Monday, August 6, 2007

Garfield Goose and the Goofy Service Jerks

Yesterday, I was tightening up a flashback sequence featuring The Goofy Service Jerks that got discombobulated in Beanworld 17-19. I love the Goofy Jerks .
The Secret Origin of the Goofy Jerks is that they are an homage to one of my childhood heroes--Garfield Goose. King of the United States.

If you click on the link--you will hear the rich sound of the organ music that intro'd each broadcast. It gives me chills to hear it today--a full 50 years after I became addicted to the adventures of Gar and his amazing creator, Frazier Thomas.
(I found out on the web that the song is called "Monkey on a String" by organist Ethel Smith--I had no idea!)

For those of you who didn't grow up in Chicagoland in the 50s and 60s (and I'm gonna take a wild guess and assume that is most of you) you can't really measure what an impact Channel Nine in general, and Frazier Thomas in particular, had on the kids growing up in that post-war era. Frazier Thomas was, in my humble opinion, quite frankly a genius. I can't really remember any of the story lines of the show. I just remember the show. It's described well on a Toon Tracker page--a chunk extracted below:

"The puppet characters included Garfield Goose; Garfield's nephew, Chris (born on Christmas day); Romberg Rabbit, a former magician's assistant; Ramona Rabbit, Romberg's girlfriend; Beauregard Burnside III, a bloodhound; Macintosh Mouse; Mama Goose and Ally Gator. The puppets never spoke.
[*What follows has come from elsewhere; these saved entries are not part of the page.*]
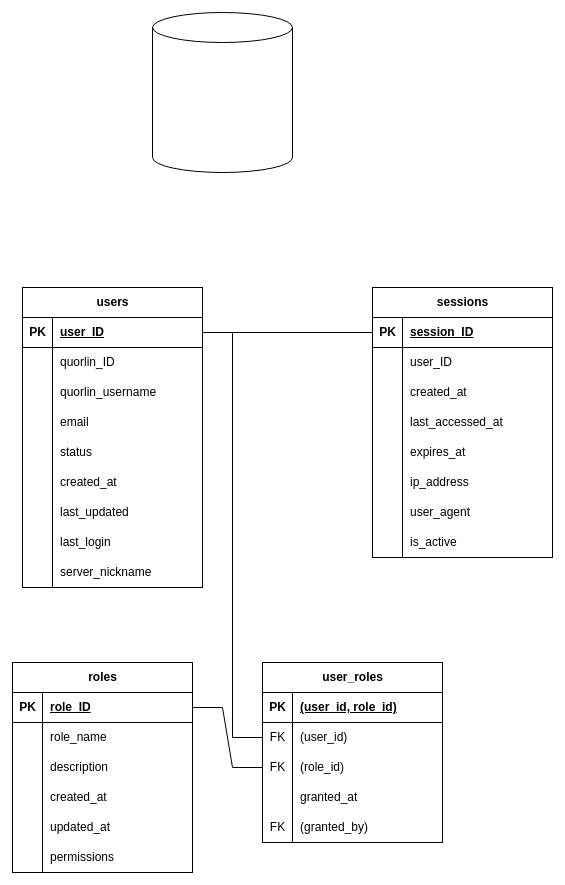
<!DOCTYPE html>
<html lang="en">
<head>
<meta charset="utf-8">
<title>Entity relationship diagram</title>
<style>
:root { --paper: #ffffff; --ink: #000000; }
* { box-sizing: border-box; margin: 0; padding: 0; }
body { background: var(--paper); }
.diagram {
  position: relative; width: 565px; height: 885px; overflow: hidden;
  background: var(--paper); color: var(--ink);
  font: 12px/29px "Liberation Sans", Helvetica, Arial, sans-serif;
}
.connectors { position: absolute; inset: 0; fill: none; stroke: var(--ink); stroke-width: 1; }
.entity {
  position: absolute; width: 181px;
  border: 1px solid var(--ink); background: var(--paper);
}
.users { left: 22px; top: 287px; }
.sessions { left: 372px; top: 287px; }
.roles { left: 12px; top: 662px; }
.user-roles { left: 262px; top: 662px; }
.entity h2 {
  height: 30px; border-bottom: 1px solid var(--ink);
  font-size: 12px; font-weight: 700; text-align: center;
}
.row { display: grid; grid-template-columns: 30px 1fr; height: 30px; }
.row:last-child { height: 29px; }
.key { border-right: 1px solid var(--ink); text-align: center; }
.field { padding-left: 7px; white-space: nowrap; }
.primary { border-bottom: 1px solid var(--ink); font-weight: 700; }
.primary .field { text-decoration: underline; }
</style>
</head>
<body>
<main class="diagram">
  <svg class="connectors" width="565" height="885" viewBox="0 0 565 885" aria-hidden="true">
    <g transform="translate(.5 .5)">
      <g class="database">
        <ellipse cx="222" cy="27" rx="70" ry="15"/>
        <path d="M152 27V157A70 15 0 0 0 292 157V27"/>
      </g>
      <path class="users-to-sessions" d="M202 332H372"/>
      <path class="users-to-user-roles" d="M232 332V737H262"/>
      <path class="roles-to-user-roles" d="M192 707H222L232 767H262"/>
    </g>
  </svg>

  <section class="entity users">
    <h2>users</h2>
    <div class="row primary"><span class="key">PK</span><span class="field">user_ID</span></div>
    <div class="row"><span class="key"></span><span class="field">quorlin_ID</span></div>
    <div class="row"><span class="key"></span><span class="field">quorlin_username</span></div>
    <div class="row"><span class="key"></span><span class="field">email</span></div>
    <div class="row"><span class="key"></span><span class="field">status</span></div>
    <div class="row"><span class="key"></span><span class="field">created_at</span></div>
    <div class="row"><span class="key"></span><span class="field">last_updated</span></div>
    <div class="row"><span class="key"></span><span class="field">last_login</span></div>
    <div class="row"><span class="key"></span><span class="field">server_nickname</span></div>
  </section>

  <section class="entity sessions">
    <h2>sessions</h2>
    <div class="row primary"><span class="key">PK</span><span class="field">session_ID</span></div>
    <div class="row"><span class="key"></span><span class="field">user_ID</span></div>
    <div class="row"><span class="key"></span><span class="field">created_at</span></div>
    <div class="row"><span class="key"></span><span class="field">last_accessed_at</span></div>
    <div class="row"><span class="key"></span><span class="field">expires_at</span></div>
    <div class="row"><span class="key"></span><span class="field">ip_address</span></div>
    <div class="row"><span class="key"></span><span class="field">user_agent</span></div>
    <div class="row"><span class="key"></span><span class="field">is_active</span></div>
  </section>

  <section class="entity roles">
    <h2>roles</h2>
    <div class="row primary"><span class="key">PK</span><span class="field">role_ID</span></div>
    <div class="row"><span class="key"></span><span class="field">role_name</span></div>
    <div class="row"><span class="key"></span><span class="field">description</span></div>
    <div class="row"><span class="key"></span><span class="field">created_at</span></div>
    <div class="row"><span class="key"></span><span class="field">updated_at</span></div>
    <div class="row"><span class="key"></span><span class="field">permissions</span></div>
  </section>

  <section class="entity user-roles">
    <h2>user_roles</h2>
    <div class="row primary"><span class="key">PK</span><span class="field">(user_id, role_id)</span></div>
    <div class="row"><span class="key">FK</span><span class="field">(user_id)</span></div>
    <div class="row"><span class="key">FK</span><span class="field">(role_id)</span></div>
    <div class="row"><span class="key"></span><span class="field">granted_at</span></div>
    <div class="row"><span class="key">FK</span><span class="field">(granted_by)</span></div>
  </section>
</main>
</body>
</html>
Garfield would clack his beak, and Thomas interpreted for him."

Anyone growing up in Illinois during that time can immediately connect by just saying: "Hotdogs, hamburgers, spaghetti and meatballs!" or "Remember Journey to the Beginning of Time?" and of course "I'm Hardrock" "I'm Coco" "I'm Jo!" With the name "Jo" sung in the deepest register one can muster.
Dan Clowes and I were talking a long, long time ago (we both were still living in Chicago then--that's how long ago it was!), it might have been right after Frazier Thomas died...memory gets fuzzy. But we both agreed, the influence that these sorts of shows had on us...not only the original puppet driven content but the unique cartoons shown--really made a dent on not only us but all the cartoonists growing up in the area. One of these days, I'll try to write a bit more about Chicago KidTV.
As you can see, the resemblance between Garfield Goose and The Jerks is far from coincidental.
Long Live the King!

1 comment:

Shaun said...

I tripped across this page while looking at old video of these Chicago televisions shows. I was a 60-70's kid but Bj, Garfield Goose and Ray Rayner had a tremendous impact on me growing up. As did the Cartoons these programs aired. I included them in a book I wrote and enjoy reading someone else's positive experience with them.